What needs to be done -
Your job is to return every line of the listing holding the string "flex".

----- Task material -----

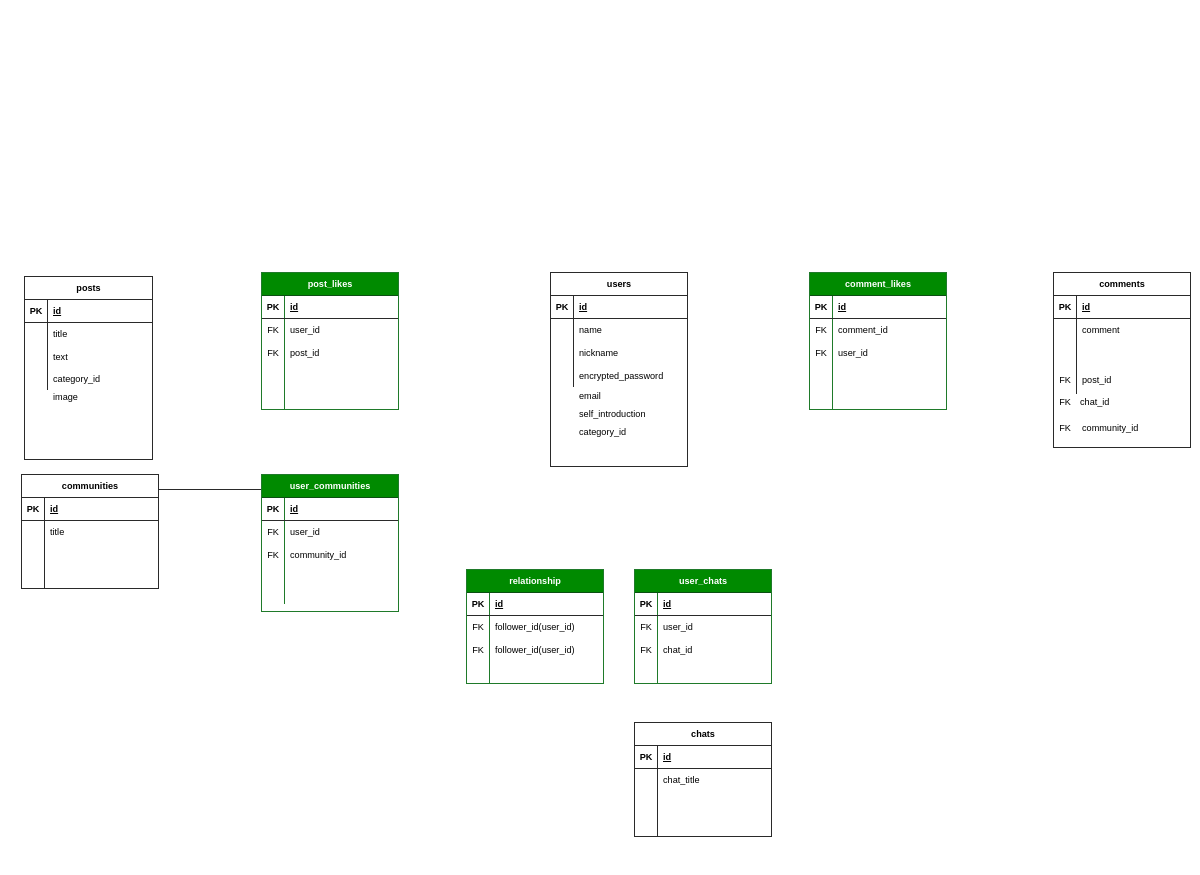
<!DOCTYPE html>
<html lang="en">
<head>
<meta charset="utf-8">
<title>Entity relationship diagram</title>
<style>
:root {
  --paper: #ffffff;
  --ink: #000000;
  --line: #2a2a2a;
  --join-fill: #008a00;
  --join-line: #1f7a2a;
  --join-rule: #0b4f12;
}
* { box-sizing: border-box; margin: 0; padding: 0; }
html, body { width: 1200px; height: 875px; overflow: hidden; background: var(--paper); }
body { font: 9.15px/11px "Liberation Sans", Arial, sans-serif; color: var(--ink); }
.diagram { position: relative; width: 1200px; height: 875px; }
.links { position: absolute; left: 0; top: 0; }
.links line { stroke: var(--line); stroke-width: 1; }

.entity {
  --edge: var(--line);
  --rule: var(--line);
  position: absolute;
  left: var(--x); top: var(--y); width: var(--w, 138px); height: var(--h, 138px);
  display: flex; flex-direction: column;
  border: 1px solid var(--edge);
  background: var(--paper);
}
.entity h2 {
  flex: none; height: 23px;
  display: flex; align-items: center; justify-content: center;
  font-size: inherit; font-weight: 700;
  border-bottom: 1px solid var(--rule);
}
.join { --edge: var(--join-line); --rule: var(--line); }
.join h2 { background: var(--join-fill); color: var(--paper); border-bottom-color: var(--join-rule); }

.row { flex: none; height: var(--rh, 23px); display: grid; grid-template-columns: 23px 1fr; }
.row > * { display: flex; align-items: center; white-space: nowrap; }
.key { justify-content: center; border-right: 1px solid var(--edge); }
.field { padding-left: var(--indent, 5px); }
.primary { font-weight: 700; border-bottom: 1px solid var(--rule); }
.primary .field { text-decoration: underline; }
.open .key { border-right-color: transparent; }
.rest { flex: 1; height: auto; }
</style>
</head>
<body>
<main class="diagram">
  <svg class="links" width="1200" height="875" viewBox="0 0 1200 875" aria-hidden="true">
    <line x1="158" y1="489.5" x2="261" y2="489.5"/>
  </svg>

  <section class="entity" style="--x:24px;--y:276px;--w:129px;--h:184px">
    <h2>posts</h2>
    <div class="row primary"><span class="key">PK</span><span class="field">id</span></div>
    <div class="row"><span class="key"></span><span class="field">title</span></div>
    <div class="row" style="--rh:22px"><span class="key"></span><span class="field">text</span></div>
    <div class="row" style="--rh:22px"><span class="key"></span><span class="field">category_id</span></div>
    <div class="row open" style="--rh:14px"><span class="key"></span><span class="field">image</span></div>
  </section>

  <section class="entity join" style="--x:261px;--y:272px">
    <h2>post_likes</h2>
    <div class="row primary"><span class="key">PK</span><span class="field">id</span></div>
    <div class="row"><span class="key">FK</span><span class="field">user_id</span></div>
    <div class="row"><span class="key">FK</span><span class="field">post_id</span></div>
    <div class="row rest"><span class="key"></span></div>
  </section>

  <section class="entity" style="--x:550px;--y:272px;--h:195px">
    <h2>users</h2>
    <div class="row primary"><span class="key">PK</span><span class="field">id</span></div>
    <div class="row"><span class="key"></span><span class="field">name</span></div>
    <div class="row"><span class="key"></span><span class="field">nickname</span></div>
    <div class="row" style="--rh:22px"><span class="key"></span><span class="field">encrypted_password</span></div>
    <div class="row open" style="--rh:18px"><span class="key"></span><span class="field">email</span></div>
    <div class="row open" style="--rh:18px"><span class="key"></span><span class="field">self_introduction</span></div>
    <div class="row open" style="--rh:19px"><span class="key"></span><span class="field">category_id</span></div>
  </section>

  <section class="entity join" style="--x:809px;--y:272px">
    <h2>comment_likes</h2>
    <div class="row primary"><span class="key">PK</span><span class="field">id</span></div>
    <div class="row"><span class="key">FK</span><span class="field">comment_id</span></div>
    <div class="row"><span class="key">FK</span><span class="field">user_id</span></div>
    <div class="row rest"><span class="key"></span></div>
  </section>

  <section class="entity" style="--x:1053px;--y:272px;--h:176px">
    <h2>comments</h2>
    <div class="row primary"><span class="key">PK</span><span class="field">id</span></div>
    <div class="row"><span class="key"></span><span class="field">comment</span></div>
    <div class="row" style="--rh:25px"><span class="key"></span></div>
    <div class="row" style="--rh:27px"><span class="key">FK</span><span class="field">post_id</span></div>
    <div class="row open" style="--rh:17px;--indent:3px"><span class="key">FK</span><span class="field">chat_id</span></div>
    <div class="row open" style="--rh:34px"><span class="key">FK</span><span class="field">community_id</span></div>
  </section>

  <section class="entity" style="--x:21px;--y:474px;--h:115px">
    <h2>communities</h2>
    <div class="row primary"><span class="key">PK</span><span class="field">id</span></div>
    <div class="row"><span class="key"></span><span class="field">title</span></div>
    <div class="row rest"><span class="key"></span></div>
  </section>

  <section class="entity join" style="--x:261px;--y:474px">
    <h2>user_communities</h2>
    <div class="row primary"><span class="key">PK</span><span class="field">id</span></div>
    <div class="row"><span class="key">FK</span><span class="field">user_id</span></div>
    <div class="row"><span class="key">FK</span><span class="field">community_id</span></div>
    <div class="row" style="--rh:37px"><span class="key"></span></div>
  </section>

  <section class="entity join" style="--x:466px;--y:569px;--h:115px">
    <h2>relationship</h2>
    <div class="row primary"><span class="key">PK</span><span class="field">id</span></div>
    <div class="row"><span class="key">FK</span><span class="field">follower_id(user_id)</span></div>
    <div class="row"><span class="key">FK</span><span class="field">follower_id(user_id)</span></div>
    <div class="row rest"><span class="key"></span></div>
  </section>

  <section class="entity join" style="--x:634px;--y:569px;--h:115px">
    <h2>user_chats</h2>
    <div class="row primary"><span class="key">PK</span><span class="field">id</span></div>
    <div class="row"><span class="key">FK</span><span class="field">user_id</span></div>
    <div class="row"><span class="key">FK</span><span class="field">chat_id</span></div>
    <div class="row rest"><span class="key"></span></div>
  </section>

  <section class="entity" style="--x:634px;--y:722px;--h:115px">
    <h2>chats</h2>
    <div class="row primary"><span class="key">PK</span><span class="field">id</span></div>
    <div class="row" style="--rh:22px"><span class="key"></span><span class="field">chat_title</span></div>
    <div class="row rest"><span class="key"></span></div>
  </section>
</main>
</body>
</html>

-----
----- Task material -----

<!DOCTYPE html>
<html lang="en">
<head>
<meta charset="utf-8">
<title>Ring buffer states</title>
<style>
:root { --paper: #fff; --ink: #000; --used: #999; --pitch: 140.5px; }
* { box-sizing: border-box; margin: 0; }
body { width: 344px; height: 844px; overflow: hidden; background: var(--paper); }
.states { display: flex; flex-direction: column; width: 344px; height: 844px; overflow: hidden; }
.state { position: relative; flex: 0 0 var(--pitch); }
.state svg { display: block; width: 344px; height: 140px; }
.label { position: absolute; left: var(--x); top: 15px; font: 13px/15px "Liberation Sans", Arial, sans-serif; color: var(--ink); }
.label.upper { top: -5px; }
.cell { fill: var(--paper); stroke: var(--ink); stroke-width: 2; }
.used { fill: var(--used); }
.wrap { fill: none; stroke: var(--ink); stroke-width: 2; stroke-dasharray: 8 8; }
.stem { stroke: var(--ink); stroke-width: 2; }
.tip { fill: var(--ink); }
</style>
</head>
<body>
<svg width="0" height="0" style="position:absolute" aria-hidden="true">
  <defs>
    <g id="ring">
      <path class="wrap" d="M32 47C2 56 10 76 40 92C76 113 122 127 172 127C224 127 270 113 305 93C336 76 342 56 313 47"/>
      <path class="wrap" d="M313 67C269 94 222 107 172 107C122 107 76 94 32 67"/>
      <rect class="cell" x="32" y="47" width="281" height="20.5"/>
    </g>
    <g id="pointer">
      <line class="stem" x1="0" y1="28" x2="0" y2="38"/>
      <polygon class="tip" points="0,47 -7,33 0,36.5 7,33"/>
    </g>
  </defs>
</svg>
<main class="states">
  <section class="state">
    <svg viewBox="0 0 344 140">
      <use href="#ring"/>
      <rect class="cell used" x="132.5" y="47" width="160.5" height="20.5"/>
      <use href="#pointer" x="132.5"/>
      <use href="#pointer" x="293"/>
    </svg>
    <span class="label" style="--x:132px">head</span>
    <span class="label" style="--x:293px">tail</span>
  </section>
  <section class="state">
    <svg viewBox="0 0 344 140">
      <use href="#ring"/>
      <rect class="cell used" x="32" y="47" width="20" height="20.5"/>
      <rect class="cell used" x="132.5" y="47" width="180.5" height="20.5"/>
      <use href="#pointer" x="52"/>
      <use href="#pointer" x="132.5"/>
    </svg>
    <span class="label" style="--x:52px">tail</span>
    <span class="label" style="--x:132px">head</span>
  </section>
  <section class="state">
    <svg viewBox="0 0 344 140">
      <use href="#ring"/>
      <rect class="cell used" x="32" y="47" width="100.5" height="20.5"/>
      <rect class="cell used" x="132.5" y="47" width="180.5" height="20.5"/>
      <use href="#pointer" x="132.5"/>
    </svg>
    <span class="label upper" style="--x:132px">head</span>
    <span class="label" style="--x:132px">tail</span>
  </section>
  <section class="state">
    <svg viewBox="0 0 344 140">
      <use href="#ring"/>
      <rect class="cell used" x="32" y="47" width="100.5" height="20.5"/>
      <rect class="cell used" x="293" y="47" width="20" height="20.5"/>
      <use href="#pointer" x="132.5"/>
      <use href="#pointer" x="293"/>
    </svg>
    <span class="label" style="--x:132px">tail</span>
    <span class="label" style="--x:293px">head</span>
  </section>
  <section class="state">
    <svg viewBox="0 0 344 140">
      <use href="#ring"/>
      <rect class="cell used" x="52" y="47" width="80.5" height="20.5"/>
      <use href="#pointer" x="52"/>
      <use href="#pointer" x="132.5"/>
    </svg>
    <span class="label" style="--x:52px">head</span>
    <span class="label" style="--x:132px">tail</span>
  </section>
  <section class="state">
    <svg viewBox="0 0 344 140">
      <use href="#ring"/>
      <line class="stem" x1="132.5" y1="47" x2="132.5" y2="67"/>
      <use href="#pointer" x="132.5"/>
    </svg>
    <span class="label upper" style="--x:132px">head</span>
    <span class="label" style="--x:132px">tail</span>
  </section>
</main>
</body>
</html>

-----

Answer -
  display: flex; flex-direction: column;
  flex: none; height: 23px;
  display: flex; align-items: center; justify-content: center;
.row { flex: none; height: var(--rh, 23px); display: grid; grid-template-columns: 23px 1fr; }
.row > * { display: flex; align-items: center; white-space: nowrap; }
.rest { flex: 1; height: auto; }
.states { display: flex; flex-direction: column; width: 344px; height: 844px; overflow: hidden; }
.state { position: relative; flex: 0 0 var(--pitch); }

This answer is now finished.